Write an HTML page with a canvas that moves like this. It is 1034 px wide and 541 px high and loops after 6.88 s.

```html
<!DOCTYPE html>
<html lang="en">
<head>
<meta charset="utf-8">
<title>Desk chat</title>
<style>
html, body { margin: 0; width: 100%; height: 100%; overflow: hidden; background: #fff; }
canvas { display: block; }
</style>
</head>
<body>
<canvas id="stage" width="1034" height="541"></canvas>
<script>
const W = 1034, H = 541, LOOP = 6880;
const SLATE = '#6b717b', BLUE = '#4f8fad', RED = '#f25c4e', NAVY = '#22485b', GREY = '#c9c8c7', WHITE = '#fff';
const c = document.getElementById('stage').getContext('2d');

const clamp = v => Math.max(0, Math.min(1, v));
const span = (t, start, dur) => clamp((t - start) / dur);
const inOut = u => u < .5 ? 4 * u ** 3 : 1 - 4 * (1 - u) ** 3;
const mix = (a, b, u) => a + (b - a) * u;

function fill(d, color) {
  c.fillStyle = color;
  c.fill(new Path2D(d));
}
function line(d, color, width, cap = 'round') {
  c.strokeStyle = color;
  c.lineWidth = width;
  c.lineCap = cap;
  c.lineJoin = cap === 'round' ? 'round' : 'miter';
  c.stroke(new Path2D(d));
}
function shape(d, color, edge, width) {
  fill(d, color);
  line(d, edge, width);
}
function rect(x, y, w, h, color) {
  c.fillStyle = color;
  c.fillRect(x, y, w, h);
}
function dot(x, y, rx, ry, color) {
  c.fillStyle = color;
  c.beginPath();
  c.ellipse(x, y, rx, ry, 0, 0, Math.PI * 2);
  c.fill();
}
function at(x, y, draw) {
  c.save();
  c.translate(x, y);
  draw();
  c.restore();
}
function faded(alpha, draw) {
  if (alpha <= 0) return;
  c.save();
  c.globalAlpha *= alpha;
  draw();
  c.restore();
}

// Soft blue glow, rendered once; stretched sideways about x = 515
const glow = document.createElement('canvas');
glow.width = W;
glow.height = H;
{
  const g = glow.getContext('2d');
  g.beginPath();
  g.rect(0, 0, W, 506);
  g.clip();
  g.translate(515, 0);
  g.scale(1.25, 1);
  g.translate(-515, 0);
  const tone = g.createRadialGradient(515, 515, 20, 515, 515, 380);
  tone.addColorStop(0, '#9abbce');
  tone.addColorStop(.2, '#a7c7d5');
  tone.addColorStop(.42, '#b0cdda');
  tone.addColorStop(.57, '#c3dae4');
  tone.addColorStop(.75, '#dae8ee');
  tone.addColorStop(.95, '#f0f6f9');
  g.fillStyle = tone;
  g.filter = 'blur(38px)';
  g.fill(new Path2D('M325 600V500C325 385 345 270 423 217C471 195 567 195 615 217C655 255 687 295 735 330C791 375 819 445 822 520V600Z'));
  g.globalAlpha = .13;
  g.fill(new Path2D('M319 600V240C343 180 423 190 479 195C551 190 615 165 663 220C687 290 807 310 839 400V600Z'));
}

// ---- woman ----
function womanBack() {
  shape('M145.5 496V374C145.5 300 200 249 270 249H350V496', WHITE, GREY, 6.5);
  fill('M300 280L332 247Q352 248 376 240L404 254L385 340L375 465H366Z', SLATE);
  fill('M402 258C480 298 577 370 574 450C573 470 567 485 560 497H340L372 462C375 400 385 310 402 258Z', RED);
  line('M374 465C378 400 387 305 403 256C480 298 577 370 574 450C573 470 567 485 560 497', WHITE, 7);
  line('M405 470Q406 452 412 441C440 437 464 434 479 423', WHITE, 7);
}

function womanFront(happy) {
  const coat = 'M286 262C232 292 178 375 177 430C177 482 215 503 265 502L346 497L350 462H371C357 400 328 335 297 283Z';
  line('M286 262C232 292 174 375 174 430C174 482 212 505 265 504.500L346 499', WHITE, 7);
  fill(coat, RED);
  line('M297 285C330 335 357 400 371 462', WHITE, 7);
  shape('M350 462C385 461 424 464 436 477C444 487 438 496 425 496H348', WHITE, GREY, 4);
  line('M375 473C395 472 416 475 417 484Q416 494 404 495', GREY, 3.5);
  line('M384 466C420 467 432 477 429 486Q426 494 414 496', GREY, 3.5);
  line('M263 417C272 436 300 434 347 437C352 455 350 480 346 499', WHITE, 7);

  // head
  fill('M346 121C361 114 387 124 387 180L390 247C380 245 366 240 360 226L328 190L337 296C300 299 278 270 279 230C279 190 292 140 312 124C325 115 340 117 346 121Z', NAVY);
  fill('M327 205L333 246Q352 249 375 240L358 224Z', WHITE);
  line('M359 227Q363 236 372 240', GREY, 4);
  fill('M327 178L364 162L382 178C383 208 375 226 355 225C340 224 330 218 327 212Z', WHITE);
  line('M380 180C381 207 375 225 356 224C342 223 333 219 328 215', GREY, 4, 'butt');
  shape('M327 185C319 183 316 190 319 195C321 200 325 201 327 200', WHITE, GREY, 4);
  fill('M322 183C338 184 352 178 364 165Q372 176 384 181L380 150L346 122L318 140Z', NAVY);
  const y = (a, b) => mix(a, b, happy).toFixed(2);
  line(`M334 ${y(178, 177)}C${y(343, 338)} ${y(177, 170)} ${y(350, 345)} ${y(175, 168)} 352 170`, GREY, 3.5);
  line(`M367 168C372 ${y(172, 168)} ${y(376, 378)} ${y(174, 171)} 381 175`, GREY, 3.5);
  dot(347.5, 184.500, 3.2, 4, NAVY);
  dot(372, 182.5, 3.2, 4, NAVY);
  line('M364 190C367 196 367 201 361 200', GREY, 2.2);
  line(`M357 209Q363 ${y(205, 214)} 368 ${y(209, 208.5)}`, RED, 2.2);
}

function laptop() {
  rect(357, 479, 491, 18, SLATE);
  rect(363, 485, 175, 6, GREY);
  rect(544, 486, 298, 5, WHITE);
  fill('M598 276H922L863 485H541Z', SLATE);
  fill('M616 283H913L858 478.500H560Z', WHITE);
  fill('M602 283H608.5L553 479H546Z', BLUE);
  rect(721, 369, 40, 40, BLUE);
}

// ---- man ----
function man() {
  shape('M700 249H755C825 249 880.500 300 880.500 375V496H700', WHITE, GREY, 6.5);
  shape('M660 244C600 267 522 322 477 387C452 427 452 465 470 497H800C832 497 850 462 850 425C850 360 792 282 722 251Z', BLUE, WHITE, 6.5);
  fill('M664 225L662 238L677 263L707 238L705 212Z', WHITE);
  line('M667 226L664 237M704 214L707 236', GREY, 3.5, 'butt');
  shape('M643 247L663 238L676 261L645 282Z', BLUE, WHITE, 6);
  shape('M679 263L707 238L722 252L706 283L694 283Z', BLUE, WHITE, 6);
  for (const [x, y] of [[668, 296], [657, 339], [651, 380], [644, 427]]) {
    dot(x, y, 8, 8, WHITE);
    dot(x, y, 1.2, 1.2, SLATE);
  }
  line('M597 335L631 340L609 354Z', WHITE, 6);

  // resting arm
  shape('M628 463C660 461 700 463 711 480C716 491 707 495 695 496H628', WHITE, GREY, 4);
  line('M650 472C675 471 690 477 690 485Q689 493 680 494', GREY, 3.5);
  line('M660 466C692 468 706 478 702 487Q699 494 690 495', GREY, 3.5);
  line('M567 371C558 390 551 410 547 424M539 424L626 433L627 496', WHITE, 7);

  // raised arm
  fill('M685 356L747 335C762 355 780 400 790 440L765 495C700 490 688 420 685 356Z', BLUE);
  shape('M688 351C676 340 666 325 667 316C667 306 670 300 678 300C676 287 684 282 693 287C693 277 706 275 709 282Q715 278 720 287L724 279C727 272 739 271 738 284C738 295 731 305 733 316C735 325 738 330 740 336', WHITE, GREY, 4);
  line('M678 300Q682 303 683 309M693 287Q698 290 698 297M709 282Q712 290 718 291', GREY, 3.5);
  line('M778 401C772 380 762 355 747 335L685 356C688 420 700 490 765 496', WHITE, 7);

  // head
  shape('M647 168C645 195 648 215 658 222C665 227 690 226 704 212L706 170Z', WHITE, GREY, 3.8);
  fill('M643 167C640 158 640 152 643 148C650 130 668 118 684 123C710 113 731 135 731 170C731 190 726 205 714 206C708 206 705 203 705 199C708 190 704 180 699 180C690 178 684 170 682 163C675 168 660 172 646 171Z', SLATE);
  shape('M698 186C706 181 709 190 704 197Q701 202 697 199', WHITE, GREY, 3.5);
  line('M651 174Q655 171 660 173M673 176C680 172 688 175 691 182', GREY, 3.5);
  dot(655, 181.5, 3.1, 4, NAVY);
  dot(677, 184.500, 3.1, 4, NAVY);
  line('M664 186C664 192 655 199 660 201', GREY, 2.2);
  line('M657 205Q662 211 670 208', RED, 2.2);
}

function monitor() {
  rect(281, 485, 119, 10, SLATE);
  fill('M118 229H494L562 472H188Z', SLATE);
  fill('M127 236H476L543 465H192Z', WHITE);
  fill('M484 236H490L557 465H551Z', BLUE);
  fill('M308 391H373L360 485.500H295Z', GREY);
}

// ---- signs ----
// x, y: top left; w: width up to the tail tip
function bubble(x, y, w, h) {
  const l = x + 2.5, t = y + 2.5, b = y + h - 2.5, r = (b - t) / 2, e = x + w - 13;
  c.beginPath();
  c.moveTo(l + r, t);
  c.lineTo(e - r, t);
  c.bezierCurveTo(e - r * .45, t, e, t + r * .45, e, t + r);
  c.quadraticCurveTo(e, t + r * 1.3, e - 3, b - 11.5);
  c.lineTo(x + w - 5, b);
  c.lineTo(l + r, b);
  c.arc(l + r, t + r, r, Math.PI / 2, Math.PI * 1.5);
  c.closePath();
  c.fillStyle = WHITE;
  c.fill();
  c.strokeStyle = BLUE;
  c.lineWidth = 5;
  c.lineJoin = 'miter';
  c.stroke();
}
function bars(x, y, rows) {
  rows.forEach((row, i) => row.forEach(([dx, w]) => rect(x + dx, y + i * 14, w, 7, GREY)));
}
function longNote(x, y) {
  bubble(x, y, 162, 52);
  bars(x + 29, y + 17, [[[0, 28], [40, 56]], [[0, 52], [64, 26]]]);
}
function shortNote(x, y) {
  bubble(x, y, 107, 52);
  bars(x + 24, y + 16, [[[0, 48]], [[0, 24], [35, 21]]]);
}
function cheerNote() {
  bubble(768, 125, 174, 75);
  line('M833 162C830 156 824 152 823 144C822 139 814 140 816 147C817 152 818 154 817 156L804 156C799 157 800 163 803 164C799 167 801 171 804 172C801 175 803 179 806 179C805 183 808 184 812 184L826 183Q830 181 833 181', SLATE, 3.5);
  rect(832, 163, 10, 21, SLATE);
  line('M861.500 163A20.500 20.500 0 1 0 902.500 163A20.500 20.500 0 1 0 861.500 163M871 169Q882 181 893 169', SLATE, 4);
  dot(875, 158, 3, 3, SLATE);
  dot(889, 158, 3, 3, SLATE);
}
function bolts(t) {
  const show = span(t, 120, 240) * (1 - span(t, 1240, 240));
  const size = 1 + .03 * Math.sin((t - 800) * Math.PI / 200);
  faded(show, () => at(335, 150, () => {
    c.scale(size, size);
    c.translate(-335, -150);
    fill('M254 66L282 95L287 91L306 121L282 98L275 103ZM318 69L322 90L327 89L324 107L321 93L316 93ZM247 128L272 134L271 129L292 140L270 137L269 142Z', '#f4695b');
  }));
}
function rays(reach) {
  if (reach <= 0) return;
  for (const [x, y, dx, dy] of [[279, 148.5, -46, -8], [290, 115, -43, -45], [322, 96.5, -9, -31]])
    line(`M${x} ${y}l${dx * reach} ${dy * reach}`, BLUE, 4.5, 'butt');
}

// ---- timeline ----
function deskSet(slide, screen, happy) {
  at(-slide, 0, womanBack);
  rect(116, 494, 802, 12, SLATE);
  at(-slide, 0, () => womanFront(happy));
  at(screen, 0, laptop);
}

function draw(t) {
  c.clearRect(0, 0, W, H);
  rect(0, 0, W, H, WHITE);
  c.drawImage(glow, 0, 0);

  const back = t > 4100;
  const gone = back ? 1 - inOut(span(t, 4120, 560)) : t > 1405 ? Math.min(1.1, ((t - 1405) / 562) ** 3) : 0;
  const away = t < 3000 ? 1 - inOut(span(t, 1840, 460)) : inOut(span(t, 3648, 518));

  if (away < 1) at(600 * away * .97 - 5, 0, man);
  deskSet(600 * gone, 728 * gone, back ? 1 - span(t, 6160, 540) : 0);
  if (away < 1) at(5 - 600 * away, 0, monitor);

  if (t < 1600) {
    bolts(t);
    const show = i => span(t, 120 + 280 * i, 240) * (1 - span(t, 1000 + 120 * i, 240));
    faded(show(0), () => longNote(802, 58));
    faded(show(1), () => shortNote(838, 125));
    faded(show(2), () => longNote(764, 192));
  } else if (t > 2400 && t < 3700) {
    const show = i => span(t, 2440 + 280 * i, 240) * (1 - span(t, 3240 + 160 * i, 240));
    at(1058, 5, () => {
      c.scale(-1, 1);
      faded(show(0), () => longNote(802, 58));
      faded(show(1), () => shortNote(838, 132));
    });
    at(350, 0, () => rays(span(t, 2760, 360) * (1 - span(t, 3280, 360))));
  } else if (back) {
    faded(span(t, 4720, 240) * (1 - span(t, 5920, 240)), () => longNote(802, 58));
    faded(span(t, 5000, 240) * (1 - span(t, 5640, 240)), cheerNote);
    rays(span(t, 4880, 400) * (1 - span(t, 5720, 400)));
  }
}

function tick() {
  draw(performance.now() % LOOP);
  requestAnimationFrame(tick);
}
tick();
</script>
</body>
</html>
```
====
__Your assignment__.
Determine how many lines of the material above contain "addColorStop", and give that number with no other words.

__Response area__.
6